(Data for the task)
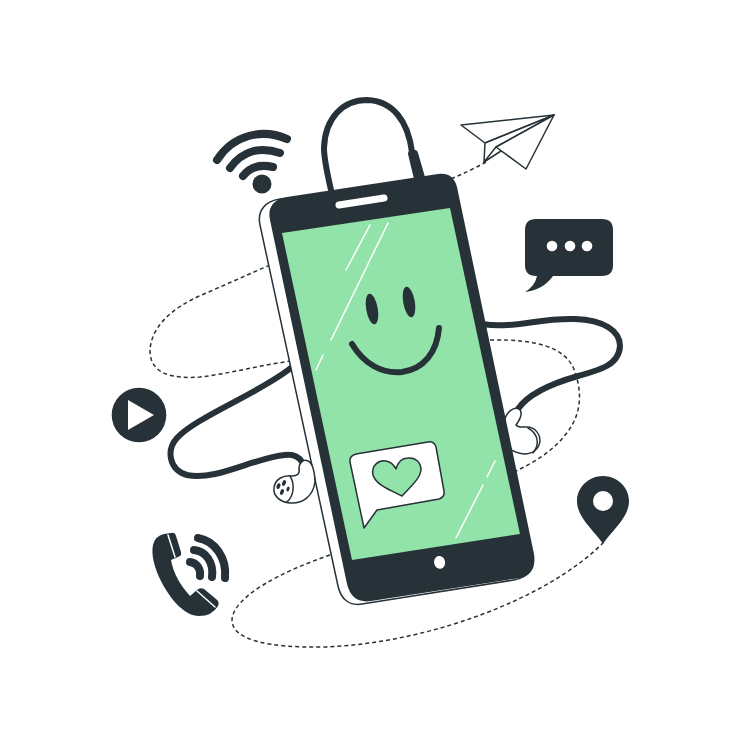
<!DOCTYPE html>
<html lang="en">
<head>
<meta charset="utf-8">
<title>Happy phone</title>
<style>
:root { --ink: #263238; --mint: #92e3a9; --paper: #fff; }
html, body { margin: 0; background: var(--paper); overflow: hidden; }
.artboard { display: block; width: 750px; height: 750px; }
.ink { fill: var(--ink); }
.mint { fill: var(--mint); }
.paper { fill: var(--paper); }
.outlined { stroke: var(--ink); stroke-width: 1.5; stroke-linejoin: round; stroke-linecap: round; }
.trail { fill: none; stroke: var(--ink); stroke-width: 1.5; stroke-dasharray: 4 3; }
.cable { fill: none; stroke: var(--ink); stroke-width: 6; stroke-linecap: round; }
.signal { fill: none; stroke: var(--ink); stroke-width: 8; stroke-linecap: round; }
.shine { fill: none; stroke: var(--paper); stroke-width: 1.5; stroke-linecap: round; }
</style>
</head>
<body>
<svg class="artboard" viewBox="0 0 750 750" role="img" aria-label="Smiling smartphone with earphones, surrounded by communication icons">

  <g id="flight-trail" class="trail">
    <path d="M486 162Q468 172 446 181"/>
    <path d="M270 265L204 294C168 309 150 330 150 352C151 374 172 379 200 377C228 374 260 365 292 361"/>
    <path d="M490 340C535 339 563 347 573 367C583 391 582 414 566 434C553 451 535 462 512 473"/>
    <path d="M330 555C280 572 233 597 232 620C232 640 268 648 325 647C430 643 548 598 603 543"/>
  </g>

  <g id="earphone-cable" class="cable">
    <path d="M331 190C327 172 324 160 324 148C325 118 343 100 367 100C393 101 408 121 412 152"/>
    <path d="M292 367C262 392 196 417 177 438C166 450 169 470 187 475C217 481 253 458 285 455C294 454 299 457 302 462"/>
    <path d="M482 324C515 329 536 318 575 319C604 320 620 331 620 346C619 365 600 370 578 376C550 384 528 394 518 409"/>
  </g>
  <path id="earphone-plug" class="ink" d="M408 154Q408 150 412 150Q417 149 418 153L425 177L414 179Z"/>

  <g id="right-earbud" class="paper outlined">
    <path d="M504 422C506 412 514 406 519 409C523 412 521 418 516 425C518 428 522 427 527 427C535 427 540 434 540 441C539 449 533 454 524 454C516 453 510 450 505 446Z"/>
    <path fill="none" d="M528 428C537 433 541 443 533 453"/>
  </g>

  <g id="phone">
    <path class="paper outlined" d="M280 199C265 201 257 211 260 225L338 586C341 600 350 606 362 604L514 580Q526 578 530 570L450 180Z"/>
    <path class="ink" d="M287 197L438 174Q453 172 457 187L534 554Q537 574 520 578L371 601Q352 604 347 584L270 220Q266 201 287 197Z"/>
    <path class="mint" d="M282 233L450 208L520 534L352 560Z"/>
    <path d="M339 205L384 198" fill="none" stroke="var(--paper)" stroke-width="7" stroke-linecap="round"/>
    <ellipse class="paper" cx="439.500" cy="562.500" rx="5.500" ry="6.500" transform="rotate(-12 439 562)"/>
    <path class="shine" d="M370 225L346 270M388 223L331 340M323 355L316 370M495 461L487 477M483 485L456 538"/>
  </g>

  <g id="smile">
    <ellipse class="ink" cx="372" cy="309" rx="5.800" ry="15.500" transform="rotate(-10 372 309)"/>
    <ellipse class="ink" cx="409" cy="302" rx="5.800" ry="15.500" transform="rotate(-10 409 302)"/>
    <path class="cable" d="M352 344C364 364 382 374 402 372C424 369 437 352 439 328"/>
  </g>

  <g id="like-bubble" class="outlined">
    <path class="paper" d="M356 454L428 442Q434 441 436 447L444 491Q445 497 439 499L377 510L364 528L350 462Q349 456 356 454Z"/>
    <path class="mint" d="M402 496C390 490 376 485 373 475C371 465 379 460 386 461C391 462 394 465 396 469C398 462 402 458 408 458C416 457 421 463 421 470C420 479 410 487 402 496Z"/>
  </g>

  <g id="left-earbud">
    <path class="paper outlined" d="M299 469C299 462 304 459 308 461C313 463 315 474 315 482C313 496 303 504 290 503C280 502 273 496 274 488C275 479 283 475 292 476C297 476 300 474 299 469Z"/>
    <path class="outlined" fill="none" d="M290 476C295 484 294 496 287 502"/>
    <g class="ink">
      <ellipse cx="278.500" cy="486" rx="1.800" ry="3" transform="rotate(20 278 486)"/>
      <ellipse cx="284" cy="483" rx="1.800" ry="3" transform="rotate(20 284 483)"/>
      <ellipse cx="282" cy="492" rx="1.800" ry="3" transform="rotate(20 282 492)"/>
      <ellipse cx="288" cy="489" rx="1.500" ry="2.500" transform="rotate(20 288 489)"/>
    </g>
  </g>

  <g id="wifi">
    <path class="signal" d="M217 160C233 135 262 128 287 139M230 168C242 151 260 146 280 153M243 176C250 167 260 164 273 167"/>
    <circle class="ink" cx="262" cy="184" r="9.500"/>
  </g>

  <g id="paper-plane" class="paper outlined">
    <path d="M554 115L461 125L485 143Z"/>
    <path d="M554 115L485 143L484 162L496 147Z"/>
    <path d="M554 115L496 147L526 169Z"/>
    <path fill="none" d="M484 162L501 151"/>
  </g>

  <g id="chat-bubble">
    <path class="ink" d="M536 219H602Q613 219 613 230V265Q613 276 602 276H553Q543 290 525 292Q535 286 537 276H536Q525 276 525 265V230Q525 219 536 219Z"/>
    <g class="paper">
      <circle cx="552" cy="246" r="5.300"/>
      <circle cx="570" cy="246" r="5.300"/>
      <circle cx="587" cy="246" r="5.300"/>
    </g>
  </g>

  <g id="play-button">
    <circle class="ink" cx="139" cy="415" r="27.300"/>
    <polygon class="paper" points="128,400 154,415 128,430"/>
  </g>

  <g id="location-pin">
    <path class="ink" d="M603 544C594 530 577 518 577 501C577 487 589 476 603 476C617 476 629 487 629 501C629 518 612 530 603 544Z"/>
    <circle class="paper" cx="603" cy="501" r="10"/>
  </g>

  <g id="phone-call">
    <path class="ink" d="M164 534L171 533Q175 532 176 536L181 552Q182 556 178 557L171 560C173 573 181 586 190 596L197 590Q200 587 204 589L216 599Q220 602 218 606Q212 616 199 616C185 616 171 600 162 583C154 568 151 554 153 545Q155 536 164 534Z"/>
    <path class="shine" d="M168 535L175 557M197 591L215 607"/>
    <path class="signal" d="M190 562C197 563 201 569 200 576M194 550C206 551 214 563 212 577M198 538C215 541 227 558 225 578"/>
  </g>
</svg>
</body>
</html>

(What you need to do) Without the pictures, repeat the listing above exactly.

(Reply)
<!DOCTYPE html>
<html lang="en">
<head>
<meta charset="utf-8">
<title>Happy phone</title>
<style>
:root { --ink: #263238; --mint: #92e3a9; --paper: #fff; }
html, body { margin: 0; background: var(--paper); overflow: hidden; }
.artboard { display: block; width: 750px; height: 750px; }
.ink { fill: var(--ink); }
.mint { fill: var(--mint); }
.paper { fill: var(--paper); }
.outlined { stroke: var(--ink); stroke-width: 1.5; stroke-linejoin: round; stroke-linecap: round; }
.trail { fill: none; stroke: var(--ink); stroke-width: 1.5; stroke-dasharray: 4 3; }
.cable { fill: none; stroke: var(--ink); stroke-width: 6; stroke-linecap: round; }
.signal { fill: none; stroke: var(--ink); stroke-width: 8; stroke-linecap: round; }
.shine { fill: none; stroke: var(--paper); stroke-width: 1.5; stroke-linecap: round; }
</style>
</head>
<body>
<svg class="artboard" viewBox="0 0 750 750" role="img" aria-label="Smiling smartphone with earphones, surrounded by communication icons">

  <g id="flight-trail" class="trail">
    <path d="M486 162Q468 172 446 181"/>
    <path d="M270 265L204 294C168 309 150 330 150 352C151 374 172 379 200 377C228 374 260 365 292 361"/>
    <path d="M490 340C535 339 563 347 573 367C583 391 582 414 566 434C553 451 535 462 512 473"/>
    <path d="M330 555C280 572 233 597 232 620C232 640 268 648 325 647C430 643 548 598 603 543"/>
  </g>

  <g id="earphone-cable" class="cable">
    <path d="M331 190C327 172 324 160 324 148C325 118 343 100 367 100C393 101 408 121 412 152"/>
    <path d="M292 367C262 392 196 417 177 438C166 450 169 470 187 475C217 481 253 458 285 455C294 454 299 457 302 462"/>
    <path d="M482 324C515 329 536 318 575 319C604 320 620 331 620 346C619 365 600 370 578 376C550 384 528 394 518 409"/>
  </g>
  <path id="earphone-plug" class="ink" d="M408 154Q408 150 412 150Q417 149 418 153L425 177L414 179Z"/>

  <g id="right-earbud" class="paper outlined">
    <path d="M504 422C506 412 514 406 519 409C523 412 521 418 516 425C518 428 522 427 527 427C535 427 540 434 540 441C539 449 533 454 524 454C516 453 510 450 505 446Z"/>
    <path fill="none" d="M528 428C537 433 541 443 533 453"/>
  </g>

  <g id="phone">
    <path class="paper outlined" d="M280 199C265 201 257 211 260 225L338 586C341 600 350 606 362 604L514 580Q526 578 530 570L450 180Z"/>
    <path class="ink" d="M287 197L438 174Q453 172 457 187L534 554Q537 574 520 578L371 601Q352 604 347 584L270 220Q266 201 287 197Z"/>
    <path class="mint" d="M282 233L450 208L520 534L352 560Z"/>
    <path d="M339 205L384 198" fill="none" stroke="var(--paper)" stroke-width="7" stroke-linecap="round"/>
    <ellipse class="paper" cx="439.500" cy="562.500" rx="5.500" ry="6.500" transform="rotate(-12 439 562)"/>
    <path class="shine" d="M370 225L346 270M388 223L331 340M323 355L316 370M495 461L487 477M483 485L456 538"/>
  </g>

  <g id="smile">
    <ellipse class="ink" cx="372" cy="309" rx="5.800" ry="15.500" transform="rotate(-10 372 309)"/>
    <ellipse class="ink" cx="409" cy="302" rx="5.800" ry="15.500" transform="rotate(-10 409 302)"/>
    <path class="cable" d="M352 344C364 364 382 374 402 372C424 369 437 352 439 328"/>
  </g>

  <g id="like-bubble" class="outlined">
    <path class="paper" d="M356 454L428 442Q434 441 436 447L444 491Q445 497 439 499L377 510L364 528L350 462Q349 456 356 454Z"/>
    <path class="mint" d="M402 496C390 490 376 485 373 475C371 465 379 460 386 461C391 462 394 465 396 469C398 462 402 458 408 458C416 457 421 463 421 470C420 479 410 487 402 496Z"/>
  </g>

  <g id="left-earbud">
    <path class="paper outlined" d="M299 469C299 462 304 459 308 461C313 463 315 474 315 482C313 496 303 504 290 503C280 502 273 496 274 488C275 479 283 475 292 476C297 476 300 474 299 469Z"/>
    <path class="outlined" fill="none" d="M290 476C295 484 294 496 287 502"/>
    <g class="ink">
      <ellipse cx="278.500" cy="486" rx="1.800" ry="3" transform="rotate(20 278 486)"/>
      <ellipse cx="284" cy="483" rx="1.800" ry="3" transform="rotate(20 284 483)"/>
      <ellipse cx="282" cy="492" rx="1.800" ry="3" transform="rotate(20 282 492)"/>
      <ellipse cx="288" cy="489" rx="1.500" ry="2.500" transform="rotate(20 288 489)"/>
    </g>
  </g>

  <g id="wifi">
    <path class="signal" d="M217 160C233 135 262 128 287 139M230 168C242 151 260 146 280 153M243 176C250 167 260 164 273 167"/>
    <circle class="ink" cx="262" cy="184" r="9.500"/>
  </g>

  <g id="paper-plane" class="paper outlined">
    <path d="M554 115L461 125L485 143Z"/>
    <path d="M554 115L485 143L484 162L496 147Z"/>
    <path d="M554 115L496 147L526 169Z"/>
    <path fill="none" d="M484 162L501 151"/>
  </g>

  <g id="chat-bubble">
    <path class="ink" d="M536 219H602Q613 219 613 230V265Q613 276 602 276H553Q543 290 525 292Q535 286 537 276H536Q525 276 525 265V230Q525 219 536 219Z"/>
    <g class="paper">
      <circle cx="552" cy="246" r="5.300"/>
      <circle cx="570" cy="246" r="5.300"/>
      <circle cx="587" cy="246" r="5.300"/>
    </g>
  </g>

  <g id="play-button">
    <circle class="ink" cx="139" cy="415" r="27.300"/>
    <polygon class="paper" points="128,400 154,415 128,430"/>
  </g>

  <g id="location-pin">
    <path class="ink" d="M603 544C594 530 577 518 577 501C577 487 589 476 603 476C617 476 629 487 629 501C629 518 612 530 603 544Z"/>
    <circle class="paper" cx="603" cy="501" r="10"/>
  </g>

  <g id="phone-call">
    <path class="ink" d="M164 534L171 533Q175 532 176 536L181 552Q182 556 178 557L171 560C173 573 181 586 190 596L197 590Q200 587 204 589L216 599Q220 602 218 606Q212 616 199 616C185 616 171 600 162 583C154 568 151 554 153 545Q155 536 164 534Z"/>
    <path class="shine" d="M168 535L175 557M197 591L215 607"/>
    <path class="signal" d="M190 562C197 563 201 569 200 576M194 550C206 551 214 563 212 577M198 538C215 541 227 558 225 578"/>
  </g>
</svg>
</body>
</html>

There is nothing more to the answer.